[DATA FOR ANALYSIS]:
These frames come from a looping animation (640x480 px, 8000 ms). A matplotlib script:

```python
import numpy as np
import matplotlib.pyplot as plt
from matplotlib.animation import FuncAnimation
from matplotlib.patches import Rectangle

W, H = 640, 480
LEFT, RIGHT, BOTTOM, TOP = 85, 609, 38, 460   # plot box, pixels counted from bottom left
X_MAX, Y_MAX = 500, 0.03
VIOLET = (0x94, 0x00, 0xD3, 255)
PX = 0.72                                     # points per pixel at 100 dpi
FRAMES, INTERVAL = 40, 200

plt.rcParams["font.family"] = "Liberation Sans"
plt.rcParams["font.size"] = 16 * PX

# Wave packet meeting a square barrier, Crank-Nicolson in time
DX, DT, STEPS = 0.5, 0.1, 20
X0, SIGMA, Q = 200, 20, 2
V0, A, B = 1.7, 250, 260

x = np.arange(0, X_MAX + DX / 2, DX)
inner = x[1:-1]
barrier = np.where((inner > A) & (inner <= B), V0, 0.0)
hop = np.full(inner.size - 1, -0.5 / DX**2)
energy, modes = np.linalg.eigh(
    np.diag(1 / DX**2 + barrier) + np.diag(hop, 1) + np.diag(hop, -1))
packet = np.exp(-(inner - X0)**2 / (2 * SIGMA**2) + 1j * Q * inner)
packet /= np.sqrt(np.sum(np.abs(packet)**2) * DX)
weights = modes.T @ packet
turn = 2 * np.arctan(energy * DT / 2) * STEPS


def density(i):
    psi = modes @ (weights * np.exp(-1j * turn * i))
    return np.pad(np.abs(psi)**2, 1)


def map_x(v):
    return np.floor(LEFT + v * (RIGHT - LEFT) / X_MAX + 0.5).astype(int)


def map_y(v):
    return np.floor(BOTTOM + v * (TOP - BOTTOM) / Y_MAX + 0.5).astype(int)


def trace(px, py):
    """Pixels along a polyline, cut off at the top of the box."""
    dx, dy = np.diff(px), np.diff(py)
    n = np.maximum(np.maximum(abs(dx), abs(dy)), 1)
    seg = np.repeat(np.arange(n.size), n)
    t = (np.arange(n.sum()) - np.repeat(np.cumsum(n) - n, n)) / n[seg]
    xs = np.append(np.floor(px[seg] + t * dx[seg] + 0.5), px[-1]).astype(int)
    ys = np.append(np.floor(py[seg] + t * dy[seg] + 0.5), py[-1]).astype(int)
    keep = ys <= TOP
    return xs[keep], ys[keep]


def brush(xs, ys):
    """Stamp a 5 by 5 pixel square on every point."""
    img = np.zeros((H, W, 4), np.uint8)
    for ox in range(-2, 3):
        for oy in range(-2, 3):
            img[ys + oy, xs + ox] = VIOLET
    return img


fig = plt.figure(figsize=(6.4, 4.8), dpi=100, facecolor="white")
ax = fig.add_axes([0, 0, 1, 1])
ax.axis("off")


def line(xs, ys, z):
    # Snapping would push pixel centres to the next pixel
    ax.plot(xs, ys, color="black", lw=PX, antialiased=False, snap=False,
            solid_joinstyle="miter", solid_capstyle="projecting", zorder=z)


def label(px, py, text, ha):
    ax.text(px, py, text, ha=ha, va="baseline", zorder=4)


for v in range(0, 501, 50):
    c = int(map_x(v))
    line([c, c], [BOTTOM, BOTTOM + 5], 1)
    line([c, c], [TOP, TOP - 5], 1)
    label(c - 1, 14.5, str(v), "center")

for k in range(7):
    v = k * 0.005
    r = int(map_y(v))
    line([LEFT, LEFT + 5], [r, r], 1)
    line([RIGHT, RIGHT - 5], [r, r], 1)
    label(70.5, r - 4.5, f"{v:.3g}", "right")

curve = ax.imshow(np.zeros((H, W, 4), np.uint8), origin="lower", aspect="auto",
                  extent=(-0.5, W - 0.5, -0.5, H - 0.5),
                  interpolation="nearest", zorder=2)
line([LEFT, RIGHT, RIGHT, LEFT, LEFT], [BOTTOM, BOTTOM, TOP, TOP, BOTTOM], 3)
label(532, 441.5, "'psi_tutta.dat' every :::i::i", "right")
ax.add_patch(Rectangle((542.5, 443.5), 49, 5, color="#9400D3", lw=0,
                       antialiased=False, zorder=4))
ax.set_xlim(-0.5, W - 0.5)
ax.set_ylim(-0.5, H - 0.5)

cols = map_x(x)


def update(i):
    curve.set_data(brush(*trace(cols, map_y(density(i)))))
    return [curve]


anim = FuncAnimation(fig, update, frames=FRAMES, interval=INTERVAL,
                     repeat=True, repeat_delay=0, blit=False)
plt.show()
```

[TASK GOAL]: Each line of the data above should appear again in your answer, exactly as given.

[RESULT BELOW]:
These frames come from a looping animation (640x480 px, 8000 ms). A matplotlib script:

```python
import numpy as np
import matplotlib.pyplot as plt
from matplotlib.animation import FuncAnimation
from matplotlib.patches import Rectangle

W, H = 640, 480
LEFT, RIGHT, BOTTOM, TOP = 85, 609, 38, 460   # plot box, pixels counted from bottom left
X_MAX, Y_MAX = 500, 0.03
VIOLET = (0x94, 0x00, 0xD3, 255)
PX = 0.72                                     # points per pixel at 100 dpi
FRAMES, INTERVAL = 40, 200

plt.rcParams["font.family"] = "Liberation Sans"
plt.rcParams["font.size"] = 16 * PX

# Wave packet meeting a square barrier, Crank-Nicolson in time
DX, DT, STEPS = 0.5, 0.1, 20
X0, SIGMA, Q = 200, 20, 2
V0, A, B = 1.7, 250, 260

x = np.arange(0, X_MAX + DX / 2, DX)
inner = x[1:-1]
barrier = np.where((inner > A) & (inner <= B), V0, 0.0)
hop = np.full(inner.size - 1, -0.5 / DX**2)
energy, modes = np.linalg.eigh(
    np.diag(1 / DX**2 + barrier) + np.diag(hop, 1) + np.diag(hop, -1))
packet = np.exp(-(inner - X0)**2 / (2 * SIGMA**2) + 1j * Q * inner)
packet /= np.sqrt(np.sum(np.abs(packet)**2) * DX)
weights = modes.T @ packet
turn = 2 * np.arctan(energy * DT / 2) * STEPS


def density(i):
    psi = modes @ (weights * np.exp(-1j * turn * i))
    return np.pad(np.abs(psi)**2, 1)


def map_x(v):
    return np.floor(LEFT + v * (RIGHT - LEFT) / X_MAX + 0.5).astype(int)


def map_y(v):
    return np.floor(BOTTOM + v * (TOP - BOTTOM) / Y_MAX + 0.5).astype(int)


def trace(px, py):
    """Pixels along a polyline, cut off at the top of the box."""
    dx, dy = np.diff(px), np.diff(py)
    n = np.maximum(np.maximum(abs(dx), abs(dy)), 1)
    seg = np.repeat(np.arange(n.size), n)
    t = (np.arange(n.sum()) - np.repeat(np.cumsum(n) - n, n)) / n[seg]
    xs = np.append(np.floor(px[seg] + t * dx[seg] + 0.5), px[-1]).astype(int)
    ys = np.append(np.floor(py[seg] + t * dy[seg] + 0.5), py[-1]).astype(int)
    keep = ys <= TOP
    return xs[keep], ys[keep]


def brush(xs, ys):
    """Stamp a 5 by 5 pixel square on every point."""
    img = np.zeros((H, W, 4), np.uint8)
    for ox in range(-2, 3):
        for oy in range(-2, 3):
            img[ys + oy, xs + ox] = VIOLET
    return img


fig = plt.figure(figsize=(6.4, 4.8), dpi=100, facecolor="white")
ax = fig.add_axes([0, 0, 1, 1])
ax.axis("off")


def line(xs, ys, z):
    # Snapping would push pixel centres to the next pixel
    ax.plot(xs, ys, color="black", lw=PX, antialiased=False, snap=False,
            solid_joinstyle="miter", solid_capstyle="projecting", zorder=z)


def label(px, py, text, ha):
    ax.text(px, py, text, ha=ha, va="baseline", zorder=4)


for v in range(0, 501, 50):
    c = int(map_x(v))
    line([c, c], [BOTTOM, BOTTOM + 5], 1)
    line([c, c], [TOP, TOP - 5], 1)
    label(c - 1, 14.5, str(v), "center")

for k in range(7):
    v = k * 0.005
    r = int(map_y(v))
    line([LEFT, LEFT + 5], [r, r], 1)
    line([RIGHT, RIGHT - 5], [r, r], 1)
    label(70.5, r - 4.5, f"{v:.3g}", "right")

curve = ax.imshow(np.zeros((H, W, 4), np.uint8), origin="lower", aspect="auto",
                  extent=(-0.5, W - 0.5, -0.5, H - 0.5),
                  interpolation="nearest", zorder=2)
line([LEFT, RIGHT, RIGHT, LEFT, LEFT], [BOTTOM, BOTTOM, TOP, TOP, BOTTOM], 3)
label(532, 441.5, "'psi_tutta.dat' every :::i::i", "right")
ax.add_patch(Rectangle((542.5, 443.5), 49, 5, color="#9400D3", lw=0,
                       antialiased=False, zorder=4))
ax.set_xlim(-0.5, W - 0.5)
ax.set_ylim(-0.5, H - 0.5)

cols = map_x(x)


def update(i):
    curve.set_data(brush(*trace(cols, map_y(density(i)))))
    return [curve]


anim = FuncAnimation(fig, update, frames=FRAMES, interval=INTERVAL,
                     repeat=True, repeat_delay=0, blit=False)
plt.show()
```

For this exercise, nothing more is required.